On a foggy February morning in 1983, fourteen people were gunned down at the Wah Mee club in Maynard Alley, just shy of South King Street in Seattle's Chinatown. It was the worst mass-murder in Washington State history.
The Wah Mee was actually a back-room gambling parlor, like the smoke-filled poker room romanticized in the movie Rounders, only nicer––an establishment that had been tolerated, even patronized, by local officials for decades. It was also where my grandparents first met, a lifetime before the “Wah Mee Massacre.” My grandfather had been a croupier and my grandmother was a coat-check girl. Those were the economic realities of the time, so I’d been told growing up. An “Oriental” had three job options in the 30’s: restaurant, laundry, or a gambling parlor. Take your pick.
In the months following the massacre, the shooters were captured and convicted. Families tried to heal. But Chinatown itself began to wither as if on life support. It was as though the shooters had murdered an entire community.
Almost overnight, Chinatown had become a scurrilous place where “decent people” didn’t go—not for dim sum or tea, not for sightseeing, not on your life.
Three teens were murdered on the well-heeled Bainbridge Island, just across the water, in what appeared to be a botched drug deal. It made the national press, even tabloid shows like A Current Affair ran the story of the mysterious killings that to this day remain unsolved. But did that stop the development of million dollar homes? Hardly.
It was as if the murders in Chinatown validated a hidden belief, perhaps a leftover prejudice from forty years earlier. I’m not sure of the real reason, that’s for sociologists to figure out. All I can tell you is that I watched Chinatown fall into decay over the next fifteen years. It’s vibrancy, its pulse, seemed to slow down, mirroring the decline of my grandparents. And when they died, I wondered if Chinatown would just die along with them. Businesses had failed and buildings began to take on that gaunt, unoccupied look. Chinatown had become scar tissue on the glorious body of Seattle, now brimming with nouveau riche, courtesy of Microsoft and Amazon. I felt as though my childhood memories had been cremated and scattered.

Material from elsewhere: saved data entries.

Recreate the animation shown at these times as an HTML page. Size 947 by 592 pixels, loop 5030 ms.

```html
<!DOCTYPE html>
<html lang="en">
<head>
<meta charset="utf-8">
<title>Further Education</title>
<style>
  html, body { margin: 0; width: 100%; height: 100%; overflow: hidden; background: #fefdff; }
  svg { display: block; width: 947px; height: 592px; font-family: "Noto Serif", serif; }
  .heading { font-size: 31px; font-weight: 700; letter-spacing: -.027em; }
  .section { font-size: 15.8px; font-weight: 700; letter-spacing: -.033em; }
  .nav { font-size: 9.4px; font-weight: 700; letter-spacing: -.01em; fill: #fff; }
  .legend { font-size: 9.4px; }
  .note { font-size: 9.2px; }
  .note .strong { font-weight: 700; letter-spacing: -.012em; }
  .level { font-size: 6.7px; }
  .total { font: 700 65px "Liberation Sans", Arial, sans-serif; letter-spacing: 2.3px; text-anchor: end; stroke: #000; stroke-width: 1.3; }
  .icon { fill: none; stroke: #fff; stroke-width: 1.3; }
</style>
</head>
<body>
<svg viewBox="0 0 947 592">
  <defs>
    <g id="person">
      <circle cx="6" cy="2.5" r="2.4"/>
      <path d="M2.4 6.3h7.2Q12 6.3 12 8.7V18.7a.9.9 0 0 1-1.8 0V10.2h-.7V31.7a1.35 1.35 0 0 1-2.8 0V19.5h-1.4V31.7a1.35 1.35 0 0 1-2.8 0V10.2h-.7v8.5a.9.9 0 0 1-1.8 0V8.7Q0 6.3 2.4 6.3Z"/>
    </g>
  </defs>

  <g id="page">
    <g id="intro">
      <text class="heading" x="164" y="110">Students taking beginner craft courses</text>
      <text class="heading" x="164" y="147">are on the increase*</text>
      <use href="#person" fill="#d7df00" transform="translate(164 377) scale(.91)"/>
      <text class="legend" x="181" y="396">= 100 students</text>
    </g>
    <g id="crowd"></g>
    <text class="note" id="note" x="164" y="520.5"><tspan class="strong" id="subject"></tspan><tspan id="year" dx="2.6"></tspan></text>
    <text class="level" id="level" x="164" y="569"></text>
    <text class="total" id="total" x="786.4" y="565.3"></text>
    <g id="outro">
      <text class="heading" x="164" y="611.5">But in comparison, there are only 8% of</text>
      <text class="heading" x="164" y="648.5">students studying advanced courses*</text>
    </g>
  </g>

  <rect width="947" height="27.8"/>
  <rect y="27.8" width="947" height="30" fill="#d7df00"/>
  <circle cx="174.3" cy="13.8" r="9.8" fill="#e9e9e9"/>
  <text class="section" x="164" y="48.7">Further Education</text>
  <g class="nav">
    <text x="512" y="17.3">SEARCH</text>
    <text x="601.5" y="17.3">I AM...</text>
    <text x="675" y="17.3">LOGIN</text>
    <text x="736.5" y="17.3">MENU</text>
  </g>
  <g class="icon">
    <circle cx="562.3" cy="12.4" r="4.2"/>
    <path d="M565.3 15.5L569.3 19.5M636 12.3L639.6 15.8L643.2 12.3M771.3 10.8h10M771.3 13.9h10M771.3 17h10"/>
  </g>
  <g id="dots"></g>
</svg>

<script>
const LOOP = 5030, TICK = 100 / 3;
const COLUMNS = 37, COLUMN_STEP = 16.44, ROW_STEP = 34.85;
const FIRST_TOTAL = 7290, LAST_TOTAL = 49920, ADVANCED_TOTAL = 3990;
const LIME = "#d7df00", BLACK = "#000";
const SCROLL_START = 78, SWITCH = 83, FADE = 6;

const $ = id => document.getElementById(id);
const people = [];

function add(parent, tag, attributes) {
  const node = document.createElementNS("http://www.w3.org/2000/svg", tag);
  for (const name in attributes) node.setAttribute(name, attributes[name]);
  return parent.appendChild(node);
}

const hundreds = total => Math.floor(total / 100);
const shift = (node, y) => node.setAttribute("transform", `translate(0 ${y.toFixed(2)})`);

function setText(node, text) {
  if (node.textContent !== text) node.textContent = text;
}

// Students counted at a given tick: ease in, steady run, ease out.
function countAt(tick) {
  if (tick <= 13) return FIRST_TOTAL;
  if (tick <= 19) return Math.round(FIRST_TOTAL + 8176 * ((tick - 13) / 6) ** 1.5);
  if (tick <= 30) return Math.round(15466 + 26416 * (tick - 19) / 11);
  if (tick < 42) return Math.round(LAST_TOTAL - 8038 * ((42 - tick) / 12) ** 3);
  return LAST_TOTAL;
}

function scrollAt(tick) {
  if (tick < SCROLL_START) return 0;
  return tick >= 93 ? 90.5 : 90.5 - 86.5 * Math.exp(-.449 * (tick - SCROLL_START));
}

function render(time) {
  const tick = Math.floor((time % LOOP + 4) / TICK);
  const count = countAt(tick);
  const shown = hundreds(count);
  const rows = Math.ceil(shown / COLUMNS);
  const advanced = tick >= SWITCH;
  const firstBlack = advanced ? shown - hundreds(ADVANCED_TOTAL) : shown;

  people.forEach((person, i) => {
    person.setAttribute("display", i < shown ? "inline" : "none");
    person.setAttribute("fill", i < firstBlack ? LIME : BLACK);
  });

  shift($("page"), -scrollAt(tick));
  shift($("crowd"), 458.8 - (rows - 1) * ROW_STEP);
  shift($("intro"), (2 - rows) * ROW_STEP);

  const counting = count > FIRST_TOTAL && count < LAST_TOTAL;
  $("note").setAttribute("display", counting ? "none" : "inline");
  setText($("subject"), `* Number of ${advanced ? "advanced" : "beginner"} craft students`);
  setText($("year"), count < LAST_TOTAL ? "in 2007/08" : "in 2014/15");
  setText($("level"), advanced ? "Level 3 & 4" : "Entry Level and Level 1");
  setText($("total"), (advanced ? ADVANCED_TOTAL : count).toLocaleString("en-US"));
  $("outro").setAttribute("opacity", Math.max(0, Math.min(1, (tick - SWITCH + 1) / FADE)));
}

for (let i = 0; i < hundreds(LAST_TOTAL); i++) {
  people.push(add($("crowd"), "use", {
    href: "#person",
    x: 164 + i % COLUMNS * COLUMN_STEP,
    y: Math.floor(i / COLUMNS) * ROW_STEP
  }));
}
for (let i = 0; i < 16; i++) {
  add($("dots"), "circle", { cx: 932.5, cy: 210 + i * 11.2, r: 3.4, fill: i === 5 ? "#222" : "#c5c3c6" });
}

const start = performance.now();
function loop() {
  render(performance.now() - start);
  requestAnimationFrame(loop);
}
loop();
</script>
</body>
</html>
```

My debut novel, Hotel on the Corner of Bitter and Sweet delves into the Japanese Internment set in the 1940s, but half of the narrative is set in Chinatown in the mid-80s, listing heavily to one side and desperate to keep afloat. Perhaps as an unintended metaphor for the emotional state of my main character, but selfishly, I wanted to shine a light on a place that was once the cultural heart of Seattle––from Japantown, to Chinatown, to the once famous jazz clubs of South Jackson. I hoped that in some small way, I might draw attention to this slice of history before it was completely paved over––before my favorite Chinese bakery turned into a Starbucks. They might try to sell mooncakes with their lattes, but somehow it wouldn’t be the same.
Despite my melancholy, the International District keeps fighting. If you visit the Emerald City anytime soon, you’ll see that a few businesses are growing. Reinventing in a good way. Embracing the future, without running from the past. You can see it in Uwajimaya Village and in the new Wing Luke Asian Museum. Even at the tearoom of the Panama Hotel, which is quite lovely.
But the Wah Mee is still there, boarded up and untouched. You can find it if you know where to look. There’s a wall in the alley made of frosted glass blocks but one is clear enough to peer inside. Nothing has changed; the club is still there, waiting for someone to chase away the ghosts.
Visit Jamie Ford’s website to learn more about his work. (www.jamieford.com)